Fats Protect Cells
New findings from a study on infant rats suggest that the high-fat diet of newborns, and the related increased production of a specific protein, protects their brain cells from damage that otherwise may accompany prolonged seizures. The finding may lead to new strategies to prevent brain injury in adults.
Seizures affect one in every 25 infants and children and more than 1 percent of all adults, where they may be associated with progressive loss of brain volume. Therefore, understanding how the immature brain prevents seizure-induced cell injury or death could point the way for researchers to develop new strategies aimed at preventing such damage in the mature brain.
In a study published in the online issue of the Annals of Neurology, Dr Tallie Z. Baram, the Danette Shepard Chair in Neurological Sciences at UCI, and her team found very high levels of a protein called uncoupling protein 2 (UCP2) in the brains of newborn rats. UCP2 production is stimulated by fatty acids, which are the products of dietary fat metabolism. This high level of UCP2 may provide the protection from brain damage seen in infants who have seizures.
In the mature brain, seizures and other trauma kill and damage nerve cells by interfering with structures called mitochondria. Popularly referred to as "the energy factories of cells," these cellular structures shuttle compounds back and forth during metabolic processes to produce energy.
"However," Baram says, "a seizure can 'rev up' brain cells and their corresponding demand for fuel. The energy assembly line cannot keep up with this demand, the system gets jammed, reactive oxygen compounds form, and the cell is injured or dies."
Surprisingly, the neonatal and immature brain seems to be immune to this damage.
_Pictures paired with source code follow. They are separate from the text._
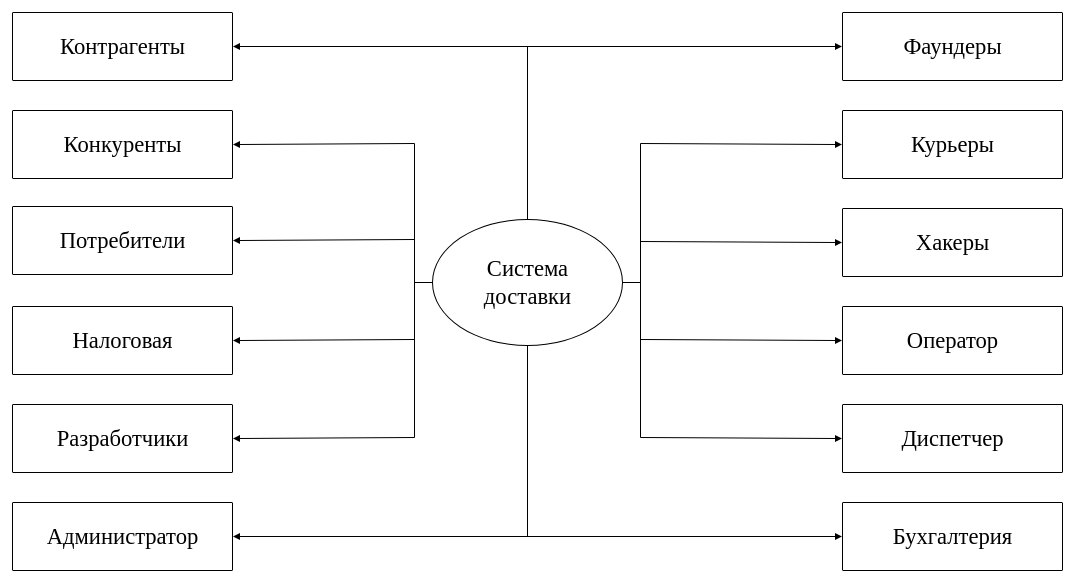
<!DOCTYPE html>
<html lang="ru">
<head>
<meta charset="utf-8">
<title>Система доставки</title>
<style>
  :root { --ink: #000; --paper: #fff; }
  * { box-sizing: border-box; margin: 0; }
  body { overflow: hidden; background: var(--paper); }
  .diagram {
    position: relative;
    display: flex;
    justify-content: space-between;
    width: 1075px;
    height: 583px;
    padding: 12px;
    overflow: hidden;
    color: var(--ink);
    background: var(--paper);
    font: 22.6px/28px "Liberation Serif", serif;
  }
  .connectors { position: absolute; left: 0; top: 0; }
  .wires { fill: none; stroke: var(--ink); stroke-width: 1; }
  .actors {
    display: flex;
    flex-direction: column;
    gap: 29px;
    width: 221px;
    padding: 0;
    list-style: none;
  }
  .actors li {
    display: flex;
    flex: none;
    align-items: center;
    justify-content: center;
    height: 69px;
    border: 1px solid var(--ink);
    border-radius: 1px;
  }
  .actors .raised { margin: -2px 0 2px; }
  .system {
    position: absolute;
    left: 432px;
    top: 219px;
    display: flex;
    align-items: center;
    justify-content: center;
    width: 191px;
    height: 127px;
    border: 1px solid var(--ink);
    border-radius: 50%;
    font: inherit;
    text-align: center;
  }
</style>
</head>
<body>
<main class="diagram">
  <svg class="connectors" width="1075" height="583" viewBox="0 0 1075 583" aria-hidden="true">
    <defs>
      <path id="arrow-left" d="M233 0L240 -3.5V3.5Z"/>
      <path id="arrow-right" d="M842 0L835 -3.5V3.5Z"/>
    </defs>
    <g class="wires">
      <path d="M238 46.5H837M527.5 46V219"/>
      <path d="M238 536.5H837M527.5 346V537"/>
      <path d="M432 282.5H414.5M414.5 143.5V437.5"/>
      <path d="M414.5 143.5L238 144.5M414.5 239.5L238 240.5M414.5 339.5L238 340.5M414.5 437.5L238 438.5"/>
      <path d="M623 282.5H640.5M640.5 143.5V437.5"/>
      <path d="M640.5 143.5L837 144.5M640.5 241.5L837 242.5M640.5 339.5L837 340.5M640.5 437.5L837 438.5"/>
    </g>
    <g class="arrowheads">
      <use href="#arrow-left" y="46.5"/>
      <use href="#arrow-left" y="144.5"/>
      <use href="#arrow-left" y="240.5"/>
      <use href="#arrow-left" y="340.5"/>
      <use href="#arrow-left" y="438.5"/>
      <use href="#arrow-left" y="536.5"/>
      <use href="#arrow-right" y="46.5"/>
      <use href="#arrow-right" y="144.5"/>
      <use href="#arrow-right" y="242.5"/>
      <use href="#arrow-right" y="340.5"/>
      <use href="#arrow-right" y="438.5"/>
      <use href="#arrow-right" y="536.5"/>
    </g>
  </svg>

  <ul class="actors">
    <li>Контрагенты</li>
    <li>Конкуренты</li>
    <li class="raised">Потребители</li>
    <li>Налоговая</li>
    <li>Разработчики</li>
    <li>Администратор</li>
  </ul>

  <h1 class="system">Система<br>доставки</h1>

  <ul class="actors">
    <li>Фаундеры</li>
    <li>Курьеры</li>
    <li>Хакеры</li>
    <li>Оператор</li>
    <li>Диспетчер</li>
    <li>Бухгалтерия</li>
  </ul>
</main>
</body>
</html>
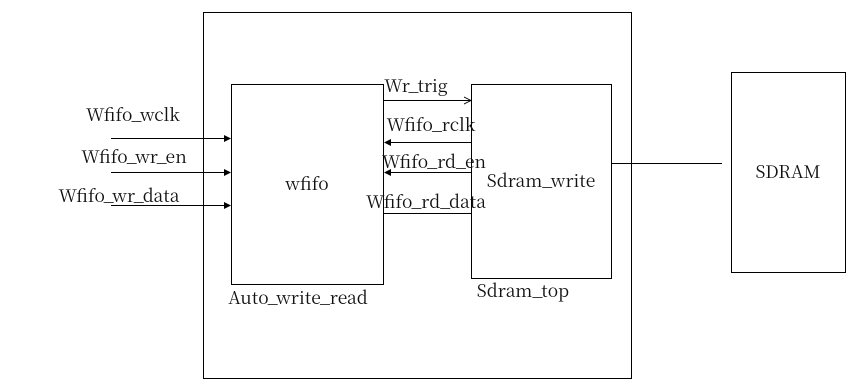
<!DOCTYPE html>
<html lang="en">
<head>
<meta charset="utf-8">
<title>SDRAM write path block diagram</title>
<style>
:root { --ink: #000; --text: #111; --paper: #fff; }
* { box-sizing: border-box; }
html, body { margin: 0; background: var(--paper); }
.diagram {
  position: relative; width: 858px; height: 391px; overflow: hidden;
  background: var(--paper); color: var(--text);
  font: 17.5px/20px "Noto Serif CJK SC", "Noto Serif CJK JP", "Noto Serif", serif;
}
.block { position: absolute; border: 1px solid var(--ink); }
.system { left: 203px; top: 12px; width: 429px; height: 367px; }
.fifo { left: 231px; top: 84px; width: 153px; height: 201px; }
.writer { left: 471px; top: 84px; width: 141px; height: 195px; }
.memory { left: 731px; top: 72px; width: 115px; height: 201px; }
.wires { position: absolute; left: 0; top: 0; }
.wires line { stroke: var(--ink); stroke-width: 1; }
.label {
  position: absolute; left: var(--x); top: var(--y);
  transform: translateX(-50%); white-space: nowrap;
}
</style>
</head>
<body>
<main class="diagram">
  <div class="block system"></div>
  <div class="block fifo"></div>
  <div class="block writer"></div>
  <div class="block memory"></div>

  <svg class="wires" width="858" height="391" viewBox="0 0 858 391" aria-hidden="true">
    <defs>
      <polygon id="head-right" points="0,0 -7,-3.5 -7,3.5"/>
      <polygon id="head-left" points="0,0 7,-3.5 7,3.5"/>
    </defs>
    <g class="write-inputs">
      <line x1="111" y1="138.5" x2="230" y2="138.5"/>
      <line x1="111" y1="172.5" x2="230" y2="172.5"/>
      <line x1="111" y1="205.5" x2="230" y2="205.5"/>
      <use href="#head-right" x="231" y="138.5"/>
      <use href="#head-right" x="231" y="172.5"/>
      <use href="#head-right" x="231" y="205.5"/>
    </g>
    <g class="fifo-to-writer">
      <line x1="384" y1="100.5" x2="471" y2="100.5"/>
      <path d="M464 97L471 100.5L464 104" fill="none" stroke="#000"/>
      <line x1="385" y1="142.5" x2="471" y2="142.5"/>
      <line x1="385" y1="172.5" x2="471" y2="172.5"/>
      <use href="#head-left" x="384" y="142.5"/>
      <use href="#head-left" x="384" y="172.5"/>
      <line x1="384" y1="213.5" x2="471" y2="213.5"/>
    </g>
    <line class="memory-bus" x1="612" y1="163.5" x2="722" y2="163.5"/>
  </svg>

  <span class="label" style="--x:133px;--y:104px">Wfifo_wclk</span>
  <span class="label" style="--x:134px;--y:146px">Wfifo_wr_en</span>
  <span class="label" style="--x:119px;--y:185px">Wfifo_wr_data</span>

  <span class="label" style="--x:416px;--y:75px">Wr_trig</span>
  <span class="label" style="--x:431px;--y:114px">Wfifo_rclk</span>
  <span class="label" style="--x:434px;--y:151px">Wfifo_rd_en</span>
  <span class="label" style="--x:426px;--y:191px">Wfifo_rd_data</span>

  <span class="label" style="--x:307px;--y:173px">wfifo</span>
  <span class="label" style="--x:541px;--y:170px">Sdram_write</span>
  <span class="label" style="--x:788px;--y:161px">SDRAM</span>
  <span class="label" style="--x:298px;--y:287px">Auto_write_read</span>
  <span class="label" style="--x:523px;--y:280px">Sdram_top</span>
</main>
</body>
</html>
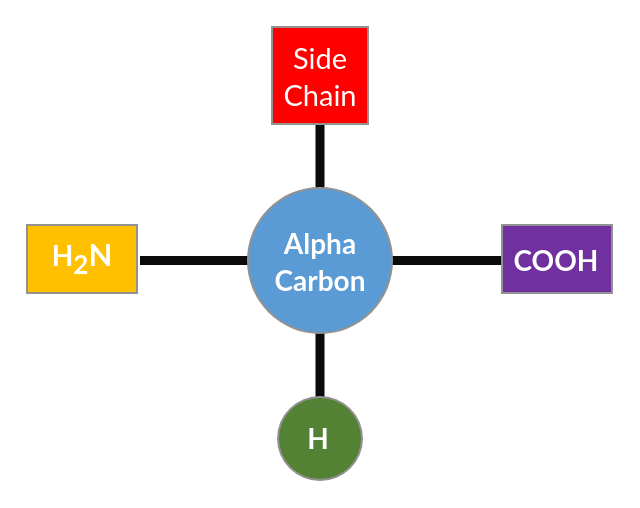
<!DOCTYPE html>
<html lang="en">
<head>
<meta charset="utf-8">
<title>Amino acid structure</title>
<style>
:root {
  --paper: #ffffff;
  --bond: #0b0b0b;
  --outline: #929292;
  --side-chain: #ff0000;
  --alpha-carbon: #5b9bd5;
  --amino: #ffc000;
  --carboxyl: #7030a0;
  --hydrogen: #548235;
  --label: #ffffff;
}
* { box-sizing: border-box; }
html, body { margin: 0; overflow: hidden; background: var(--paper); }
.diagram {
  position: relative;
  width: 640px;
  height: 508px;
  overflow: hidden;
  background: var(--paper);
  font-family: Lato, "Open Sans", sans-serif;
}
.bonds { position: absolute; inset: 0; stroke: var(--bond); stroke-width: 9; }
.node {
  position: absolute;
  display: flex;
  align-items: center;
  justify-content: center;
  border: 2px solid var(--outline);
  color: var(--label);
  font-size: 28px;
  font-weight: 700;
  line-height: 37px;
  text-align: center;
  white-space: nowrap;
}
.side-chain {
  left: 271px; top: 26px; width: 98px; height: 99px;
  background: var(--side-chain);
  font-weight: 400;
  font-size: 29px;
}
.alpha-carbon {
  left: 247px; top: 187px; width: 146px; height: 147px;
  padding-top: 2px;
  border-radius: 50%;
  background: var(--alpha-carbon);
}
.amino {
  left: 26px; top: 224px; width: 112px; height: 70px;
  padding-bottom: 7px;
  background: var(--amino);
}
.amino sub {
  position: relative;
  top: 8px;
  font-size: 26px;
  line-height: 0;
  vertical-align: baseline;
}
.amino .nitrogen { font-size: 31px; line-height: 0; }
.carboxyl {
  left: 501px; top: 224px; width: 112px; height: 70px;
  padding: 2px 2px 0 0;
  background: var(--carboxyl);
}
.hydrogen {
  left: 277px; top: 396px; width: 86px; height: 85px;
  padding-right: 4px;
  border-radius: 50%;
  background: var(--hydrogen);
}
</style>
</head>
<body>
<main class="diagram">
  <svg class="bonds" width="640" height="508" viewBox="0 0 640 508" aria-hidden="true">
    <line x1="320" y1="124" x2="320" y2="190"/>
    <line x1="320" y1="331" x2="320" y2="398"/>
    <line x1="140" y1="260.5" x2="250" y2="260.5"/>
    <line x1="390" y1="260.5" x2="502" y2="260.5"/>
  </svg>
  <div class="node side-chain"><span>Side<br>Chain</span></div>
  <div class="node amino"><span>H<sub>2</sub><span class="nitrogen">N</span></span></div>
  <div class="node alpha-carbon"><span>Alpha<br>Carbon</span></div>
  <div class="node carboxyl"><span>COOH</span></div>
  <div class="node hydrogen"><span>H</span></div>
</main>
</body>
</html>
Baram and her colleagues hypothesized that uncoupling proteins -- specifically UCP2 found in mitochondrial membranes -- reduce the formation of reactive oxygen compounds and decrease the potential for cell injury in the brains of immature rats. They found that UCP2 function and levels were significantly greater in immature animals. UCP2 production is increased by fatty acids, the breakdown products of dietary fat, and rat pups obtain most of their nutrition from maternal milk, which is very rich in fat.
The protective actions of UCP2 may also help explain why the ketogenic high-fat diet works in human children to prevent or dramatically reduce seizures, Baram said. This diet is used to treat severe, medicine- resistant seizures in children.
Although some preliminary unpublished data suggest a high-fat diet enhances UCP2 levels in the brains of mature mice, fatty acids may be less influential on the brain chemistry of older animals. "This critical issue obviously needs to be carefully evaluated," says Baram.